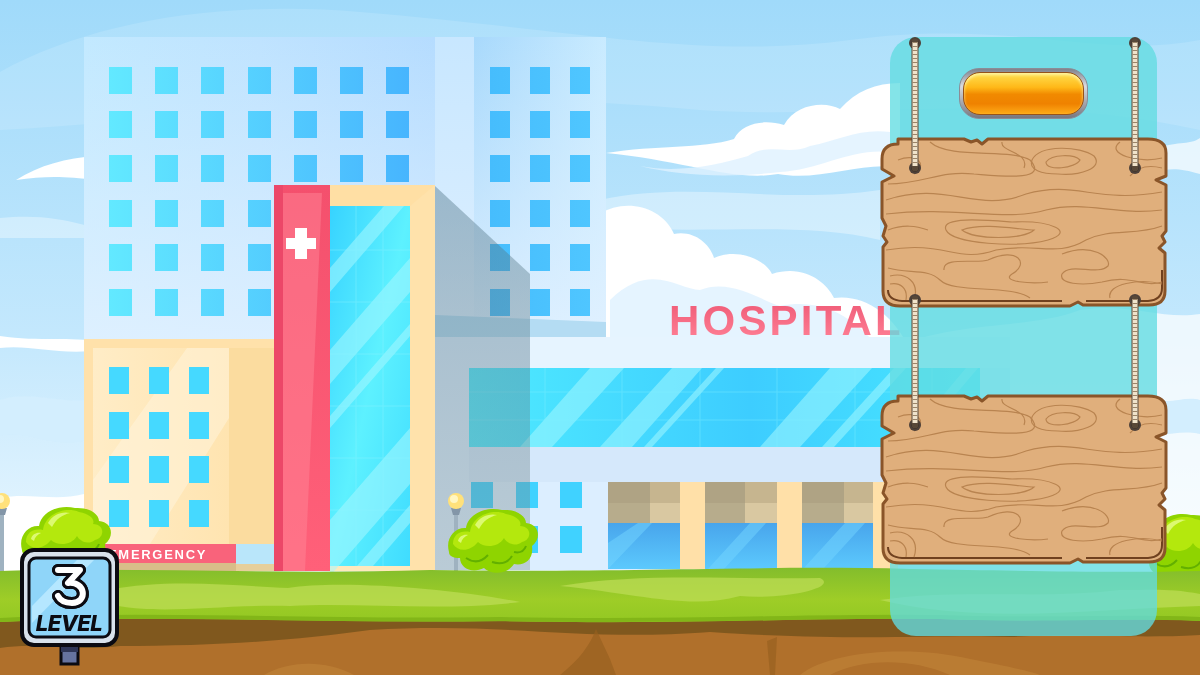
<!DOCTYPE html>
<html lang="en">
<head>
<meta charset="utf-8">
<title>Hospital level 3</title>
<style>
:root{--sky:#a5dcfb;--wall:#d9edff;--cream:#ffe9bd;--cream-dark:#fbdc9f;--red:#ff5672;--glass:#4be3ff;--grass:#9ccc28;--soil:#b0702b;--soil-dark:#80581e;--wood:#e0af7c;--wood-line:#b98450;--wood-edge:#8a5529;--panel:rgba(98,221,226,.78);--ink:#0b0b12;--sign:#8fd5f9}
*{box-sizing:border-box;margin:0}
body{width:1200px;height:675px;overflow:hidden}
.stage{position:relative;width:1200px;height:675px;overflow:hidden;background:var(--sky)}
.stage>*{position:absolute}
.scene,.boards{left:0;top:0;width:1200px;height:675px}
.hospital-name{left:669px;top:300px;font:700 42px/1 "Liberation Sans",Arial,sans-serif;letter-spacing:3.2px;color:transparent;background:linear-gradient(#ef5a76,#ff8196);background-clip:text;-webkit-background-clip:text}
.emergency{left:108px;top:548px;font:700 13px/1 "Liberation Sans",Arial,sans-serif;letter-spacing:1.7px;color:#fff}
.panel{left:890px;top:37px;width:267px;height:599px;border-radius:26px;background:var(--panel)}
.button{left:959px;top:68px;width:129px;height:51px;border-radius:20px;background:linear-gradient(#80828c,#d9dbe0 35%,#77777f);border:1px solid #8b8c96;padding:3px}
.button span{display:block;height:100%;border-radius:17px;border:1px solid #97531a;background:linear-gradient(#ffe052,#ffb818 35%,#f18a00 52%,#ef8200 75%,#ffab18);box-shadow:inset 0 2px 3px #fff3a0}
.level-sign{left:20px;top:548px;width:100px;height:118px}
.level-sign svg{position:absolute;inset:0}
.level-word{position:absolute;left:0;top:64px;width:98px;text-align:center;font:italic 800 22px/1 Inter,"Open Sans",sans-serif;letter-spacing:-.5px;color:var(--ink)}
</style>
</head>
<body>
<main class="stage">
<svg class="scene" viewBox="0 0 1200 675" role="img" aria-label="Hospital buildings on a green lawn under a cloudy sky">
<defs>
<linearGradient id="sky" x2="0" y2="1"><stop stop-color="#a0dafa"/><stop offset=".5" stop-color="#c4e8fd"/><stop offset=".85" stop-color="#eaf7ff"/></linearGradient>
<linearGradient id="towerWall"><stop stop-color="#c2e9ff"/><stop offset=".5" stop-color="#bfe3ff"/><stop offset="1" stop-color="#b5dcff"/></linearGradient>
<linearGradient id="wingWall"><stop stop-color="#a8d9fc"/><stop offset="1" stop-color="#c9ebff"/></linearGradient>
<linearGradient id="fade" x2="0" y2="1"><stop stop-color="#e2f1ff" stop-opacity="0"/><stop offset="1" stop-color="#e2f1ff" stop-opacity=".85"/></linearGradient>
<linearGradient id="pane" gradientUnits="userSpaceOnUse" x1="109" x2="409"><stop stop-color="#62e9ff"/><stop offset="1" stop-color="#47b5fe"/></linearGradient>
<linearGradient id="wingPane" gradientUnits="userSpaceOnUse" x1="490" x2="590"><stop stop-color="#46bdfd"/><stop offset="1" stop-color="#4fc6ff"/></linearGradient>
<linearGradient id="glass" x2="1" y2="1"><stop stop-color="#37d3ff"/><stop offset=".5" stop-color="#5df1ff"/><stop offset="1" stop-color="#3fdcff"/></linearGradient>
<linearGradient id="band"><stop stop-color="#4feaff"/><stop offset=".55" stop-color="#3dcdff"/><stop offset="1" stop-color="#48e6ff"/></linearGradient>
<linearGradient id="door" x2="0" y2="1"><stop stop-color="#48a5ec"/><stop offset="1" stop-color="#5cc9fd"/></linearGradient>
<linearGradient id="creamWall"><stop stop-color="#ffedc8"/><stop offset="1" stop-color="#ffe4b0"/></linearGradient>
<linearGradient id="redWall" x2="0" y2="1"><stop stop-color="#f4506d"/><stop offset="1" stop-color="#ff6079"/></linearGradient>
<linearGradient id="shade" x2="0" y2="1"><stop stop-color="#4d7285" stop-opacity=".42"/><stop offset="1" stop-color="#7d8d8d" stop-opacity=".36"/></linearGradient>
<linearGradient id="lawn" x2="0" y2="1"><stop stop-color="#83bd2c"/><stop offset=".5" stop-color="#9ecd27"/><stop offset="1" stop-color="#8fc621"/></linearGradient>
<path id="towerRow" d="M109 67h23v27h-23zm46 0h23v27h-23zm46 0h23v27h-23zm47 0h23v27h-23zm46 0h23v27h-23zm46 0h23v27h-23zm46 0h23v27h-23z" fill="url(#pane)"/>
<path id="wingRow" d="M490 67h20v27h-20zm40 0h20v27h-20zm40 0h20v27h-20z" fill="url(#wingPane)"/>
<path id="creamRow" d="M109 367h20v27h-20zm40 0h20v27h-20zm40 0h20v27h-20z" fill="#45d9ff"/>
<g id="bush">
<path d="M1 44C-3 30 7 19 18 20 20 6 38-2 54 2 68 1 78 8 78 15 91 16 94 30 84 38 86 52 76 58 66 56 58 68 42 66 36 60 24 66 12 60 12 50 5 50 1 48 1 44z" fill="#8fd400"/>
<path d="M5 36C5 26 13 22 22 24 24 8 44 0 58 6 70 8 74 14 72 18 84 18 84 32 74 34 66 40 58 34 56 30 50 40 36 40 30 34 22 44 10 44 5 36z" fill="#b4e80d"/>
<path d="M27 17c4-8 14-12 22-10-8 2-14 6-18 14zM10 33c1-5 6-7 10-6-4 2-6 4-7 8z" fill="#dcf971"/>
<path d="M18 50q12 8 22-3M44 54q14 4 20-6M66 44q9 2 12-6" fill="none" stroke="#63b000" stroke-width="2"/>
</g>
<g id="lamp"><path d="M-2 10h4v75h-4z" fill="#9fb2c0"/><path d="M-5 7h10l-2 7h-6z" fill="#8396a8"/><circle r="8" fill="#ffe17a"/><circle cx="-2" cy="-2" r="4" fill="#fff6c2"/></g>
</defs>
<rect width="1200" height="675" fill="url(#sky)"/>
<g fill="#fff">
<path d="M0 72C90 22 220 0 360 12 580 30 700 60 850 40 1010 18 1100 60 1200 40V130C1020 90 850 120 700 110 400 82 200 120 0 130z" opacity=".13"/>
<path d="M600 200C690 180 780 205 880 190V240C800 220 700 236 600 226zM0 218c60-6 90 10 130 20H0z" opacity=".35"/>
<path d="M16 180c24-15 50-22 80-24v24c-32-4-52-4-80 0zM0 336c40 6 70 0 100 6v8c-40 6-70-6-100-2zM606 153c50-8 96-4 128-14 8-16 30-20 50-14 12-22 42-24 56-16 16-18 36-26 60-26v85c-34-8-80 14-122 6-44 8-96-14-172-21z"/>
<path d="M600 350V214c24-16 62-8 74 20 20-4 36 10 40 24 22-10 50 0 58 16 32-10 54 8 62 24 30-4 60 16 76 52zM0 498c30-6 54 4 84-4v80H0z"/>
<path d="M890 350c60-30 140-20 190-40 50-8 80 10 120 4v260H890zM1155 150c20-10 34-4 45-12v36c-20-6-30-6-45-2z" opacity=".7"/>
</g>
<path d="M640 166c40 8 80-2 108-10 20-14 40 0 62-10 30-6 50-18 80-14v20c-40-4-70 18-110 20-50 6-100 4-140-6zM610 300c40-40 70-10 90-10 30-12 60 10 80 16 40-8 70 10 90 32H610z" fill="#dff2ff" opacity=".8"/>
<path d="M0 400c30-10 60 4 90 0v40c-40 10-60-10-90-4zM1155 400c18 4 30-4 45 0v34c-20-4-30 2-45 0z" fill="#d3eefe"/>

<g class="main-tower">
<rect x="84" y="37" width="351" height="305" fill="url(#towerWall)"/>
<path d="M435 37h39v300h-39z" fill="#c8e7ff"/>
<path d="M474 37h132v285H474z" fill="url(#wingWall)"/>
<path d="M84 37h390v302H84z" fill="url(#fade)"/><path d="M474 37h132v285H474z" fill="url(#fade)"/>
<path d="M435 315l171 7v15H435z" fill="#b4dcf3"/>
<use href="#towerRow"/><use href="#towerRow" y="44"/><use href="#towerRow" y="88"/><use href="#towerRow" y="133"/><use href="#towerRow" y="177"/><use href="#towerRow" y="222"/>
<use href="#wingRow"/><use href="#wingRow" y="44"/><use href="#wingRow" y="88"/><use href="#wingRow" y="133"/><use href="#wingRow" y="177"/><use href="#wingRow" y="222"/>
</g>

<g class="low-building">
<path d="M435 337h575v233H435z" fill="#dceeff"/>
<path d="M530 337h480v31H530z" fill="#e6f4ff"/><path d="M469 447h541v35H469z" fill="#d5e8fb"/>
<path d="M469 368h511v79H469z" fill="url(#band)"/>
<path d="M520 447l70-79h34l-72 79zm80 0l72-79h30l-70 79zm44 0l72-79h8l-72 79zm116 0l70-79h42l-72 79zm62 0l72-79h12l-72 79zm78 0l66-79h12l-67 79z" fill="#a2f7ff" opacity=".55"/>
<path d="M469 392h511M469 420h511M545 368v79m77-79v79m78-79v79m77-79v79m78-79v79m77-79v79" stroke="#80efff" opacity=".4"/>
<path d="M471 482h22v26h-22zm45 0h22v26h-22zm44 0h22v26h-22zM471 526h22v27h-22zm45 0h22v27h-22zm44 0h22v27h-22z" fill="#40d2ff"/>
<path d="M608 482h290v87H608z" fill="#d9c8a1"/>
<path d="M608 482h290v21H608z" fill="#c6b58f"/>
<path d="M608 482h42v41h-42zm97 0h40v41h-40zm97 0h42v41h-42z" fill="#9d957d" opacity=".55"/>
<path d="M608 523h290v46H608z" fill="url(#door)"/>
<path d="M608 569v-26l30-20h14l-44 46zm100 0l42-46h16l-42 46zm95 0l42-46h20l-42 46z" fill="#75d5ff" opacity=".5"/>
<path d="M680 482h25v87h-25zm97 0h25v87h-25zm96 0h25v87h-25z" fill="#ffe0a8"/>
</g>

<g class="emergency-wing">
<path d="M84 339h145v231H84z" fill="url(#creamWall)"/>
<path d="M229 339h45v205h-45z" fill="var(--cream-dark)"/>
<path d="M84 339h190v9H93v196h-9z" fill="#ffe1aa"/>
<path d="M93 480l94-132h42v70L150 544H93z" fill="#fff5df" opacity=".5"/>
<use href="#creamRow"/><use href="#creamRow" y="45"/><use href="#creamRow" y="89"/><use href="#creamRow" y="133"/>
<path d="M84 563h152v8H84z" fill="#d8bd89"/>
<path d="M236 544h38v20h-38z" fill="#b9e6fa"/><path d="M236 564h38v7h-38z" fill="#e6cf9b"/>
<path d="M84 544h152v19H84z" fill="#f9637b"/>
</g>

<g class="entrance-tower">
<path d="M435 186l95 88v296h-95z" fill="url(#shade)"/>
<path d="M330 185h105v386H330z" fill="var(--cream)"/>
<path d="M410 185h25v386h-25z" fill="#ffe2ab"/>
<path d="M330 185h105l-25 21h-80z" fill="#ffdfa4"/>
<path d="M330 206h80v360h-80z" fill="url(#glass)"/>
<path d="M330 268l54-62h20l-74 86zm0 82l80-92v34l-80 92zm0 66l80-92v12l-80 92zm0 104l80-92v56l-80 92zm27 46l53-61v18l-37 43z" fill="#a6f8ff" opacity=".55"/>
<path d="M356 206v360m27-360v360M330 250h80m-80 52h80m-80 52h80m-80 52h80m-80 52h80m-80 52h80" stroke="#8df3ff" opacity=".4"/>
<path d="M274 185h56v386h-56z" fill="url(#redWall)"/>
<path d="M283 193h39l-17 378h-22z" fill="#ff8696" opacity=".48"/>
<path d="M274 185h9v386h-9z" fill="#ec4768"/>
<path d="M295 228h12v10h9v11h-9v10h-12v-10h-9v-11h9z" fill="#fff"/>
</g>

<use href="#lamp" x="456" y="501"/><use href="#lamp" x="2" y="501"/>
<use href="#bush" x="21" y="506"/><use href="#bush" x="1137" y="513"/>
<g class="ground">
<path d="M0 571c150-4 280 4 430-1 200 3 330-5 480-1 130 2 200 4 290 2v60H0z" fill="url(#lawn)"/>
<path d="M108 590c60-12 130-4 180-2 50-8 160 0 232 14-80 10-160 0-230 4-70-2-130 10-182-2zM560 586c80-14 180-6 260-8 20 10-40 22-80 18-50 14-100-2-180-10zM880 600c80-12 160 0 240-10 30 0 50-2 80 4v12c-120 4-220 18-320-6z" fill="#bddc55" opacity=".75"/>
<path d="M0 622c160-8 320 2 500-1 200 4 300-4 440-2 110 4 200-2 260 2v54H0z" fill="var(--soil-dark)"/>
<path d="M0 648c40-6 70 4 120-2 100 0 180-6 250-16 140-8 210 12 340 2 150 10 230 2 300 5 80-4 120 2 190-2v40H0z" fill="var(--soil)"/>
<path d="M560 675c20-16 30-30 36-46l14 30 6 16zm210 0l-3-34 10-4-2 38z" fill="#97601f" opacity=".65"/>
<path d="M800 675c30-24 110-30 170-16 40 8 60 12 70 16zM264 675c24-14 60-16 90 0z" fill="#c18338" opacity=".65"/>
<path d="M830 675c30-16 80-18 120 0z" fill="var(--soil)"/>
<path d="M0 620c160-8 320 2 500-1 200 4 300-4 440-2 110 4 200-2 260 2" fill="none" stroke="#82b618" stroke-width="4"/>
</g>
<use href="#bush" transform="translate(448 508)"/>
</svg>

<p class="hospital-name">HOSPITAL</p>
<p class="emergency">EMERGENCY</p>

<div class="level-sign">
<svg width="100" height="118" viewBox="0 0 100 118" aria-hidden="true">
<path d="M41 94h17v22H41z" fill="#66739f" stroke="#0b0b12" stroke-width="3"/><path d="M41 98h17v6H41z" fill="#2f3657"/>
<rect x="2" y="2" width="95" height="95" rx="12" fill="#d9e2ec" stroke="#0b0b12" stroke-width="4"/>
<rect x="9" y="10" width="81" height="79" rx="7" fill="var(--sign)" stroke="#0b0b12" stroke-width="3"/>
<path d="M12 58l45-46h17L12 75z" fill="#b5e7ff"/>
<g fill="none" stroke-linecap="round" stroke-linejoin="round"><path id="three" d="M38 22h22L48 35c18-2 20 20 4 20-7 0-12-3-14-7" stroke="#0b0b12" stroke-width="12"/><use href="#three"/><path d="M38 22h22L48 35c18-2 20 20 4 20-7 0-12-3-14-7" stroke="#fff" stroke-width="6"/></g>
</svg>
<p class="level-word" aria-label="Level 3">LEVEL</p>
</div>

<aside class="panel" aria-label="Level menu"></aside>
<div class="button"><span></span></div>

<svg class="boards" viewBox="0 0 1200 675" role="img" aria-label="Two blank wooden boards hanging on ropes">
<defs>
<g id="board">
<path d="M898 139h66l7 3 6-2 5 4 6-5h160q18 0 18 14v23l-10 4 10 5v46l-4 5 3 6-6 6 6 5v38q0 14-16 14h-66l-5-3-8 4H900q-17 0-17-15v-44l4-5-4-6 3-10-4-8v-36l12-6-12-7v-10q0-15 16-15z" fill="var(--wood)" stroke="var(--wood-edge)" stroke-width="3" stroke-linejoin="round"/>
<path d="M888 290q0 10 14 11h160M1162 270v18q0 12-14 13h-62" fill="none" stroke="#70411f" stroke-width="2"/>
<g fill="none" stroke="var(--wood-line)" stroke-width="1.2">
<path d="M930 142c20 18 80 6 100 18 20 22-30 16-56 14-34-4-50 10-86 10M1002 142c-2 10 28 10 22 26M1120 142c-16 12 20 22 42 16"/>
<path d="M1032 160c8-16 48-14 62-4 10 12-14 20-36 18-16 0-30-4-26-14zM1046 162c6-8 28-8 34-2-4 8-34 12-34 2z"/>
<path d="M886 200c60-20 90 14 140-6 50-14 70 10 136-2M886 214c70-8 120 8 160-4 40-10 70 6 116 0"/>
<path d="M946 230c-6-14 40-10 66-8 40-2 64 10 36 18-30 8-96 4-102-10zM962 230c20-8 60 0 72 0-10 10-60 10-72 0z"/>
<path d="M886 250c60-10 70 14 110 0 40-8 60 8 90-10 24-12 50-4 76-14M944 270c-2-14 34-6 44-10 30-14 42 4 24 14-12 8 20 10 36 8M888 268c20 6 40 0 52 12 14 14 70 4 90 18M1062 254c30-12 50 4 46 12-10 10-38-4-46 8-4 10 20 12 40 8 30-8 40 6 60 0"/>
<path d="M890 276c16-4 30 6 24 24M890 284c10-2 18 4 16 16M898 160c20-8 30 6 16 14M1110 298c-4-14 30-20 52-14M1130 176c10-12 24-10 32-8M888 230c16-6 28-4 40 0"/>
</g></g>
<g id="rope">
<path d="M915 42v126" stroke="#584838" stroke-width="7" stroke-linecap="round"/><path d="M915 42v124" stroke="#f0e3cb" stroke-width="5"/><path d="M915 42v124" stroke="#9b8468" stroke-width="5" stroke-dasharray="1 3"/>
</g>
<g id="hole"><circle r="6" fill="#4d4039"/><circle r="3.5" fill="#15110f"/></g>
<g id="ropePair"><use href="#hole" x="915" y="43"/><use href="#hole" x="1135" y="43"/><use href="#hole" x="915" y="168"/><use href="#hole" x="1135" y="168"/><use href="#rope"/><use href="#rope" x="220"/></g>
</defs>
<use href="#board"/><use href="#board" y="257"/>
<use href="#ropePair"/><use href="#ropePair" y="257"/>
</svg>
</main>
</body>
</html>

★ ★ ★

From the line holding "268l54-62h20l-74 86zm0 82l80-92v34l-80" to the line holding "622c160-8 320 2", inclusive, restate each line above exactly as written.

» **Answer box**
<path d="M330 268l54-62h20l-74 86zm0 82l80-92v34l-80 92zm0 66l80-92v12l-80 92zm0 104l80-92v56l-80 92zm27 46l53-61v18l-37 43z" fill="#a6f8ff" opacity=".55"/>
<path d="M356 206v360m27-360v360M330 250h80m-80 52h80m-80 52h80m-80 52h80m-80 52h80m-80 52h80" stroke="#8df3ff" opacity=".4"/>
<path d="M274 185h56v386h-56z" fill="url(#redWall)"/>
<path d="M283 193h39l-17 378h-22z" fill="#ff8696" opacity=".48"/>
<path d="M274 185h9v386h-9z" fill="#ec4768"/>
<path d="M295 228h12v10h9v11h-9v10h-12v-10h-9v-11h9z" fill="#fff"/>
</g>

<use href="#lamp" x="456" y="501"/><use href="#lamp" x="2" y="501"/>
<use href="#bush" x="21" y="506"/><use href="#bush" x="1137" y="513"/>
<g class="ground">
<path d="M0 571c150-4 280 4 430-1 200 3 330-5 480-1 130 2 200 4 290 2v60H0z" fill="url(#lawn)"/>
<path d="M108 590c60-12 130-4 180-2 50-8 160 0 232 14-80 10-160 0-230 4-70-2-130 10-182-2zM560 586c80-14 180-6 260-8 20 10-40 22-80 18-50 14-100-2-180-10zM880 600c80-12 160 0 240-10 30 0 50-2 80 4v12c-120 4-220 18-320-6z" fill="#bddc55" opacity=".75"/>
<path d="M0 622c160-8 320 2 500-1 200 4 300-4 440-2 110 4 200-2 260 2v54H0z" fill="var(--soil-dark)"/>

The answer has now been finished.